■ **REQUIRED WORK**: Please filter the entries for the word "each" and copy every line that has it.

■ **PROVIDED MATERIAL**:
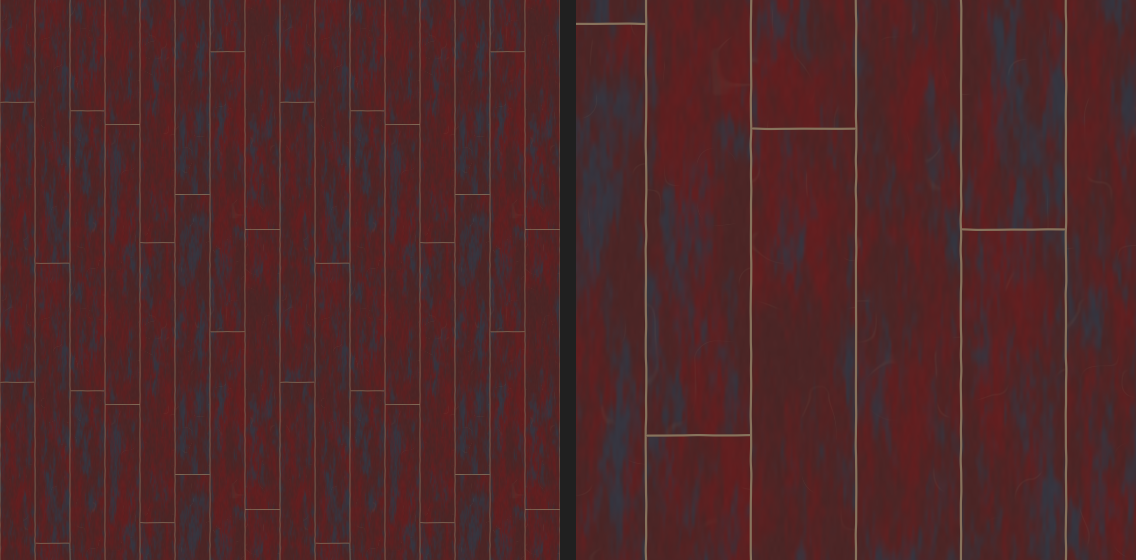
Left: the whole. Right: its middle third, enlarged.
Reproduce this texture procedurally as a WebGL 2 fragment shader.

```glsl
#version 300 es
precision highp float;
// Worn, red-stained floor planks running upward, with slate showing through
// in long streaks and thin tan seams. One tile of eight planks is repeated
// with fract; each plank draws its own stretched value noise.

uniform vec2 u_resolution;
out vec4 fragColor;

const float TILES = 2.0;            // repeats across and up the canvas
const float PLANKS = 8.0;           // planks in one tile
const float SEAM_WIDTH = 0.0013;    // in canvas units
const float SEAM_WOBBLE = 0.0004;
const float WOBBLE_STEPS = 56.0;    // bends of a seam along one tile
const float NO_WRAP = 4096.0;
const vec2 STREAK_FREQ = vec2(4.0, 8.0);
const vec2 STAIN_FREQ = vec2(3.5, 7.0);
const vec2 HAIR_FREQ = vec2(3.0, 22.0);
const float HAIR_STRENGTH = 0.09;
const float FIBRE_STRENGTH = 0.05;

const vec3 RED = vec3(0.385, 0.118, 0.122);
const vec3 BROWN = vec3(0.295, 0.145, 0.145);
const vec3 SLATE = vec3(0.195, 0.215, 0.262);
const vec3 TAN = vec3(0.530, 0.450, 0.360);

// Per plank: height of its end joint, amount of slate, slate lean to the right
const float JOINT[8] = float[8](0.635, 0.060, 0.604, 0.555, 0.133, 0.305, 0.815, 0.180);
const float WEAR[8] = float[8](0.01, 0.05, -0.01, -0.01, -0.04, 0.07, -0.02, -0.02);
const float LEAN[8] = float[8](0.0, 0.13, 0.0, 0.0, 0.04, 0.0, -0.12, 0.0);

// Integer hash of a cell and a seed, 0 to 1
float hash(vec2 cell, float seed) {
    uvec3 v = uvec3(ivec3(cell, seed)) * uvec3(1597u, 7919u, 3571u);
    uint h = (v.x ^ (v.y << 7)) + v.z * 2699u;
    h = (h ^ (h >> 16)) * 73244475u;
    h = (h ^ (h >> 15)) * 73244475u;
    h ^= h >> 16;
    return float(h & 65535u) / 65535.0;
}

// Value noise that wraps vertically after wrapY cells
float noise(vec2 p, float wrapY, float seed) {
    vec2 cell = floor(p);
    vec2 f = p - cell;
    f = f * f * (3.0 - 2.0 * f);
    float y0 = mod(cell.y, wrapY);
    float y1 = mod(cell.y + 1.0, wrapY);
    float low = mix(hash(vec2(cell.x, y0), seed), hash(vec2(cell.x + 1.0, y0), seed), f.x);
    float high = mix(hash(vec2(cell.x, y1), seed), hash(vec2(cell.x + 1.0, y1), seed), f.x);
    return mix(low, high, f.y);
}

// Four octaves of noise, 0 to 1
float grain(vec2 p, float seed) {
    float sum = 0.0, weight = 1.0, total = 0.0;
    for (int i = 0; i < 4; i++) {
        sum += weight * noise(p, NO_WRAP, seed + float(i) * 17.0);
        total += weight;
        weight *= 0.82;
        p = p * 2.0 + 0.37;
    }
    return sum / total;
}

// Smooth coverage of a seam at distance d, all in canvas units
float seam(float d, float pixel) {
    return clamp((0.5 * SEAM_WIDTH - d) / pixel + 0.5, 0.0, 1.0);
}

// Distance from a fraction to its nearest whole number
float edgeDistance(float t) {
    return min(t, 1.0 - t);
}

vec3 plankColor(vec2 local, int plank) {
    float seed = float(plank) * 131.0 + 5.0;
    float wear = WEAR[plank] + LEAN[plank] * (local.x - 0.5);

    // Red stain thinning to brown
    float stain = grain(local * STAIN_FREQ, seed) + 0.8 * wear;
    vec3 color = mix(RED, BROWN, smoothstep(0.22, 0.66, stain));

    // Slate streaks along the plank
    float streak = grain(local * STREAK_FREQ, seed + 911.0) + wear;
    color = mix(color, SLATE, 0.9 * smoothstep(0.44, 0.82, streak));

    // Faint hairline scratches, kept to scattered patches
    float contour = abs(noise(local * HAIR_FREQ, NO_WRAP, seed + 401.0) - 0.5);
    float patches = smoothstep(0.6, 0.8, noise(local * vec2(4.0, 30.0), NO_WRAP, seed + 577.0));
    color = mix(color, TAN, HAIR_STRENGTH * patches * (1.0 - smoothstep(0.0, 0.025, contour)));

    // Fine vertical fibres
    float fibre = noise(local * vec2(30.0, 90.0), NO_WRAP, seed + 733.0) - 0.5;
    return color * (1.0 + FIBRE_STRENGTH * fibre);
}

void main() {
    float pixel = 1.0 / min(u_resolution.x, u_resolution.y);
    vec2 tile = fract(gl_FragCoord.xy / u_resolution * TILES);

    // Seams bend a little, each by its own noise that wraps with the tile
    float nearestSeam = mod(floor(tile.x * PLANKS + 0.5), PLANKS);
    float bend = noise(vec2(0.0, tile.y * WOBBLE_STEPS), WOBBLE_STEPS, 61.0 + nearestSeam) - 0.5;
    float across = fract(tile.x + bend * SEAM_WOBBLE * TILES) * PLANKS;
    int plank = int(min(across, PLANKS - 1.0));

    // Position inside one plank, measured from its end joint
    float sag = noise(vec2(across * 6.0, 0.0), NO_WRAP, 97.0) - 0.5;
    float along = fract(tile.y - JOINT[plank] + sag * SEAM_WOBBLE * TILES);
    vec2 local = vec2(fract(across), along);

    float side = seam(edgeDistance(local.x) / (PLANKS * TILES), pixel);
    float end = seam(edgeDistance(local.y) / TILES, pixel);
    vec3 color = mix(plankColor(local, plank), TAN, max(side, end));
    fragColor = vec4(color, 1.0);
}
```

■ **FINISHED TASK**:
// with fract; each plank draws its own stretched value noise.
    // Seams bend a little, each by its own noise that wraps with the tile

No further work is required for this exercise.